The sale included some interesting essays and proofs, many of which were quite affordable. A set of three progressive die essays for the 1851 12¢ Washington stamp (Scott 69-E1b, 69-E2a, 69-E3a) showed how the design of the stamp was built up section by section, starting with the oval portrait and then adding the lettering and the fancy background, to an almost full design. The set of three went for $120.

An essay for a circa-1865 revenue stamped paper design had an elaborate, elongated device with a portrait of Washington embossed in deep blue on buff-colored card. This kind of stamp, denominated at 2¢, would have been impressed directly onto whatever document the tax needed to be paid on. This essay, too, sold for $120.

A set of nine small die proofs on wove paper of the 1898 Trans-Mississippi commemorative series, prepared for the so-called Roosevelt presentation albums in 1903, had been removed from their original card backing.

The Roosevelt albums were made up of newly made proofs for previous issues and given as gifts to dignitaries and friends of the administration. Some 85 were produced.

In a few cases, the proofs in the album consisted of official fabrications of nonexistent stamps, or were made in the wrong colors by mistake.

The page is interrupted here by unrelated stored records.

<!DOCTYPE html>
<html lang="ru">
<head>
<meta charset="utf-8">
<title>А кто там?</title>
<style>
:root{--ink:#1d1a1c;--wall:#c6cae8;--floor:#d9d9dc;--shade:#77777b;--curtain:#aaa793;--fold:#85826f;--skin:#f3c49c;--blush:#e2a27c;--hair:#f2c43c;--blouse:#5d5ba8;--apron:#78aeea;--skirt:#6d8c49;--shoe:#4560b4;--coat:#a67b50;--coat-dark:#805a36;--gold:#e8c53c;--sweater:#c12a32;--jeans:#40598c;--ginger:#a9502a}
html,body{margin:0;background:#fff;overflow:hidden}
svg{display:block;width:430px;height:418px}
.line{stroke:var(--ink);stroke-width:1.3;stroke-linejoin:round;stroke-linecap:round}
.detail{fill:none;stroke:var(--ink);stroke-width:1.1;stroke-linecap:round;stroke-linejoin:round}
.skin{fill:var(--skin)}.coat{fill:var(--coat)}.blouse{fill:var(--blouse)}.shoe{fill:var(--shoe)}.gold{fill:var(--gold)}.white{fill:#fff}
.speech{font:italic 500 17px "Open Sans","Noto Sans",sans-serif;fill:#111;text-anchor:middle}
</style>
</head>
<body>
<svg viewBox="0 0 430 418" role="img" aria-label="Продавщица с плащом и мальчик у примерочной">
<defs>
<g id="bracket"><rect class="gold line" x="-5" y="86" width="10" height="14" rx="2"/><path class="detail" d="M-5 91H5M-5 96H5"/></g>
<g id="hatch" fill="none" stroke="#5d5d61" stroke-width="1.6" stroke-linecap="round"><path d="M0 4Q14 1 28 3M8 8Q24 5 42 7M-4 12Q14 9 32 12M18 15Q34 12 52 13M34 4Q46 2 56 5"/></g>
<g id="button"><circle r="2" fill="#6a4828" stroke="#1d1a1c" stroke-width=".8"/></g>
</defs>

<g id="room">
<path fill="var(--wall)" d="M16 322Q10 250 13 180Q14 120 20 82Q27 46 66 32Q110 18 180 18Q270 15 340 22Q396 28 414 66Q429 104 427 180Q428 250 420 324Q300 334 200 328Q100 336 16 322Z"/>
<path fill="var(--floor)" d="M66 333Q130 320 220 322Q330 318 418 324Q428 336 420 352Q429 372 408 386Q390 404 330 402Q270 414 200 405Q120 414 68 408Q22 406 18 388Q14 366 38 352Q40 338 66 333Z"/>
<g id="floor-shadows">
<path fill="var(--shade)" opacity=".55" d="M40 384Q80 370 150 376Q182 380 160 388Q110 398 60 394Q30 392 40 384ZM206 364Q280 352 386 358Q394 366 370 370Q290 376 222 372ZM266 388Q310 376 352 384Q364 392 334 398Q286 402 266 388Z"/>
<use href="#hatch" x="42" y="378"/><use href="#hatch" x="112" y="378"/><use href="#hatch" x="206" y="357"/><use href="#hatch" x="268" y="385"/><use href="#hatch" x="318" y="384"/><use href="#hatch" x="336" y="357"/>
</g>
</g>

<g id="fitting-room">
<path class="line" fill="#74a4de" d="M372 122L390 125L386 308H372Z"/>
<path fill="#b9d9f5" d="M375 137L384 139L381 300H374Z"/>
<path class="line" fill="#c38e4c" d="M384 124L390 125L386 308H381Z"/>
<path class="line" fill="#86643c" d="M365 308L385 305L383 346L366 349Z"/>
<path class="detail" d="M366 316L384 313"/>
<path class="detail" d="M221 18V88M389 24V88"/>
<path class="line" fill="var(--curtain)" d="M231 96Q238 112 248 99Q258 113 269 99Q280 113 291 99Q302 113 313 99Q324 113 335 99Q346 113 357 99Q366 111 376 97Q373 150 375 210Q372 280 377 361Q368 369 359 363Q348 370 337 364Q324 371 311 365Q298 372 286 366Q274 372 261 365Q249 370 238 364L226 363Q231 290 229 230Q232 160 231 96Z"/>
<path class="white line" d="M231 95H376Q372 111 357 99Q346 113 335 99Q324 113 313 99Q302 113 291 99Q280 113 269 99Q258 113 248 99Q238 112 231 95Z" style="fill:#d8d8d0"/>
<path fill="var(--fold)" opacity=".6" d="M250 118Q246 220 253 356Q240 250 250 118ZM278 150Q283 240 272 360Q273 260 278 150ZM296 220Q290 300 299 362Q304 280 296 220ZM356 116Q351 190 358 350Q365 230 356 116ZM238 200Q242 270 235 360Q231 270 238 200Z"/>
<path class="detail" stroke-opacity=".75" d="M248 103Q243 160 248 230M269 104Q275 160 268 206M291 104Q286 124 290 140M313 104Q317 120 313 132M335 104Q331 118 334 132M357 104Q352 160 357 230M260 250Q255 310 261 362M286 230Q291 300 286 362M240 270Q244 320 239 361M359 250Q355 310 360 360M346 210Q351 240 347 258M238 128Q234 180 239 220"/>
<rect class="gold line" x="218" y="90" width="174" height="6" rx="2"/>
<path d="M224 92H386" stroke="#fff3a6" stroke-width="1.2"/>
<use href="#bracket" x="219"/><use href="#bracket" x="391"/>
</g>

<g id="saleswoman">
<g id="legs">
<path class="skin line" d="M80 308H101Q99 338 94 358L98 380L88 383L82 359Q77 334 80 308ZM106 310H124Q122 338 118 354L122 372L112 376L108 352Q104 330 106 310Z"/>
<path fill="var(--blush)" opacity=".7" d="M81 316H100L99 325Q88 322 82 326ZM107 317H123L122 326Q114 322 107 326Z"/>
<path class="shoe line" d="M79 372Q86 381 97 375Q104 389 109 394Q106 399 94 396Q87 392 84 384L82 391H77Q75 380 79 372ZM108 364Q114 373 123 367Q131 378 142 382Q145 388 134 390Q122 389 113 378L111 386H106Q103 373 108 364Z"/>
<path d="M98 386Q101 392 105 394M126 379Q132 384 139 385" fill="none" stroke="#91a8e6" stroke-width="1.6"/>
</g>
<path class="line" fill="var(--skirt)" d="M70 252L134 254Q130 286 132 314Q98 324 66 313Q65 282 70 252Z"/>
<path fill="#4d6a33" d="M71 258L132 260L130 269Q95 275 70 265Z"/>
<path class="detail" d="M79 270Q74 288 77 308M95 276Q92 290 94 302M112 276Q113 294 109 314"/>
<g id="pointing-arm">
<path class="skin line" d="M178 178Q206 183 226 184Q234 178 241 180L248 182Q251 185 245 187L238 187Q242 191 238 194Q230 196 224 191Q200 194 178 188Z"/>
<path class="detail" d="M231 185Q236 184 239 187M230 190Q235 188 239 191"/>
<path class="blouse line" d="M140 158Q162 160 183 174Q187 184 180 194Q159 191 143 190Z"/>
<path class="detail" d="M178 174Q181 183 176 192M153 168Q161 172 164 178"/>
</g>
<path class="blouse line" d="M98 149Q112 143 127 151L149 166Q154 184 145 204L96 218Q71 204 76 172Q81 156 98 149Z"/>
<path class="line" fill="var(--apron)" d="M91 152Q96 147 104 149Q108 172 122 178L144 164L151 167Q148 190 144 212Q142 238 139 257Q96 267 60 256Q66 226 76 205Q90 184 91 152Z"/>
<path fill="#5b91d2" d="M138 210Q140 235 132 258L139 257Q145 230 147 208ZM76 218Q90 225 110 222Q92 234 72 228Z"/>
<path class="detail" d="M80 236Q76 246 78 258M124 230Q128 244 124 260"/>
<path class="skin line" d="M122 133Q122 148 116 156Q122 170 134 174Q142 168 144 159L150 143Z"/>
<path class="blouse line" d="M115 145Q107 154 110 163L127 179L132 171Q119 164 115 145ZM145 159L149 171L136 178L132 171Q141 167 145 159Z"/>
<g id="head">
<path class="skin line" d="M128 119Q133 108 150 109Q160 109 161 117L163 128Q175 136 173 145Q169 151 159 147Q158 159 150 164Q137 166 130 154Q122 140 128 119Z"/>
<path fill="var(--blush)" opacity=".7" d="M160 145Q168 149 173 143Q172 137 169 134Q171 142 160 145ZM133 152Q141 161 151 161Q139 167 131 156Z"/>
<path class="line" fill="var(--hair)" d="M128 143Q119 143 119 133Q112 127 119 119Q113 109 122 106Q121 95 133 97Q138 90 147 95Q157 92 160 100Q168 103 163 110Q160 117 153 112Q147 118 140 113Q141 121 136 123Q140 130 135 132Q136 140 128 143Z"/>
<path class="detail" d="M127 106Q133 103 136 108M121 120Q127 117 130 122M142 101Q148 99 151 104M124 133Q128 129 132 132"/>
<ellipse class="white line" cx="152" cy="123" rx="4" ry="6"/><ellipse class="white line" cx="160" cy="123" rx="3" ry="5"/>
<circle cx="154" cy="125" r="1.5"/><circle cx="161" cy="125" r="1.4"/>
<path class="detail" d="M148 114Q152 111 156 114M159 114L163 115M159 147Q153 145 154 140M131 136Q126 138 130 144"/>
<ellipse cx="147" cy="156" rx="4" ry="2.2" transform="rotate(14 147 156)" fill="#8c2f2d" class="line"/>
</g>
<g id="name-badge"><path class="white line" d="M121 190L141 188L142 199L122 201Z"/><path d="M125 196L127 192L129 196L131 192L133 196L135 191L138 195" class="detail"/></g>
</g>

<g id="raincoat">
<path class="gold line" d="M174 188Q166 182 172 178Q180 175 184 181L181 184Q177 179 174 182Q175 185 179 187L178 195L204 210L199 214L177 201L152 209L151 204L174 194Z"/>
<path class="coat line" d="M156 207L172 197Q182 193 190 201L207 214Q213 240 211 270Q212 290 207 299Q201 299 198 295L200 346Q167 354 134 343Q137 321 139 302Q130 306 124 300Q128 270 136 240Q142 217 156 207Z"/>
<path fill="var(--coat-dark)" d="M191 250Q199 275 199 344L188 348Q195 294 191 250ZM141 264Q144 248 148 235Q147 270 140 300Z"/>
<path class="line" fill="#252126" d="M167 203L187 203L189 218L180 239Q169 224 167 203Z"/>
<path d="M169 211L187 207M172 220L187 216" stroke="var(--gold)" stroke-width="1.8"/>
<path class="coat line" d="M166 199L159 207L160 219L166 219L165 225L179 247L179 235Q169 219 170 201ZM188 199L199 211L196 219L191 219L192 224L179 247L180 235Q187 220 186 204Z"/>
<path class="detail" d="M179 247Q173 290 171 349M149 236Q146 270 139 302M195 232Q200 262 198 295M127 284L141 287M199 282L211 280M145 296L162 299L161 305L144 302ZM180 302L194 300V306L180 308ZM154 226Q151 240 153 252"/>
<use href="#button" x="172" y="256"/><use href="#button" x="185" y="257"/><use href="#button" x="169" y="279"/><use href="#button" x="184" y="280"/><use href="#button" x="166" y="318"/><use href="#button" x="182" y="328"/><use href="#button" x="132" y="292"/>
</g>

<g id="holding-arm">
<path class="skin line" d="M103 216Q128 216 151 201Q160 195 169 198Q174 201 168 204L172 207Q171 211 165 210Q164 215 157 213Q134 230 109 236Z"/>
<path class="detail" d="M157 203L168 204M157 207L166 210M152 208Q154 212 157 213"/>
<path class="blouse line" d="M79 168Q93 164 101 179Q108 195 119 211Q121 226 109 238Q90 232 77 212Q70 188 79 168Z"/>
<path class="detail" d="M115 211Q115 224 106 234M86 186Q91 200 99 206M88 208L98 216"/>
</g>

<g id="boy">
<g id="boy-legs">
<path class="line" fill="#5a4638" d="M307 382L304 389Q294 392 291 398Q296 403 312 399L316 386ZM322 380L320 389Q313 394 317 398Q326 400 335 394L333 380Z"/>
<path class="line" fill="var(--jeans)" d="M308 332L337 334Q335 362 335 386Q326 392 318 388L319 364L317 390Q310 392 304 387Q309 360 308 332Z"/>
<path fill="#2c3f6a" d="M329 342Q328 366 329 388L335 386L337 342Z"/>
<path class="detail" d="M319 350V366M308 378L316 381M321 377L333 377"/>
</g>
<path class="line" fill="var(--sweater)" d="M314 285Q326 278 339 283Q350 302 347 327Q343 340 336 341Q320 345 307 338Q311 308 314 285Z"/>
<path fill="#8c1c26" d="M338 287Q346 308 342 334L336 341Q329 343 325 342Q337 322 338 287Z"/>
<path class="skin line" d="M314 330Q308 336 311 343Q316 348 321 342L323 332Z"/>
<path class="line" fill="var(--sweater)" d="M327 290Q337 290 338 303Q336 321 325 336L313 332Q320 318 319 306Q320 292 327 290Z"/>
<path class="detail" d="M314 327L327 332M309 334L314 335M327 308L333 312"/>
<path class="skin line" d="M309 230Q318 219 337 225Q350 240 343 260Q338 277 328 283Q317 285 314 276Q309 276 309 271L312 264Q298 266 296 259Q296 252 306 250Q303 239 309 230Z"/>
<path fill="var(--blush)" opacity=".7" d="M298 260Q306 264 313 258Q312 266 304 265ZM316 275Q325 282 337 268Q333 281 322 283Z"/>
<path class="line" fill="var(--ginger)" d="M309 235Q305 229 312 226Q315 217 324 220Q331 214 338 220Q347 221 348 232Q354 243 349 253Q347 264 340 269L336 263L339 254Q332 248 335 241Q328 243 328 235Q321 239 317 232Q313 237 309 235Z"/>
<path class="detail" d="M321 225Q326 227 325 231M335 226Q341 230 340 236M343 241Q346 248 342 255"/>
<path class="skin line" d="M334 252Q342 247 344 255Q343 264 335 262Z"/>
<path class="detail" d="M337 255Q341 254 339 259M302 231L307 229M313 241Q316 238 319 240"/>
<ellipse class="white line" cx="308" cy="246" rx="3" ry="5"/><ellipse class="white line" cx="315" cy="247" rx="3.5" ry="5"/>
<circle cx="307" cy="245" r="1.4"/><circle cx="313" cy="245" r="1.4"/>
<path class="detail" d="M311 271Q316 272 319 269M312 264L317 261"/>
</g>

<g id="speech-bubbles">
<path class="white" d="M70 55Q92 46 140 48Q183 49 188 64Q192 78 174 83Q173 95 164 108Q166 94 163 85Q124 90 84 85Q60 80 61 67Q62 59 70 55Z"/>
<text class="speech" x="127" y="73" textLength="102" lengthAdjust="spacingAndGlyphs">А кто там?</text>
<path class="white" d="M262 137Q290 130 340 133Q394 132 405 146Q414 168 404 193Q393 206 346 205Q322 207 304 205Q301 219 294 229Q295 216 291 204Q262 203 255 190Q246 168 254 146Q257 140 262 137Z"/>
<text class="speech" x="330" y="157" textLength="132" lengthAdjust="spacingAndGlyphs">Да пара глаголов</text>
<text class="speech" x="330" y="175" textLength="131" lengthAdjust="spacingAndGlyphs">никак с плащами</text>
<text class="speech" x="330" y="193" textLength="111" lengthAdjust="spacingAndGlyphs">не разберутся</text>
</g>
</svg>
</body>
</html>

Most of the presentation albums have been broken down over the years, and those remaining intact are rare.

The Trans-Mississippi proof set (Scott 285P2-293-P2) in the Regency-Superior sale sold for $3,900.

Among U.S. possessions was a beautiful example of the $5 John Marshall stamp, overprinted in 1904 with a diagonal red “Philippines” (Scott 239) for use there.

Fresh and well centered, with lightly hinged original gum, the stamp was accompanied by a Professional Stamp Experts certificate assigning it a grade of superb-98. It sold for $2,880.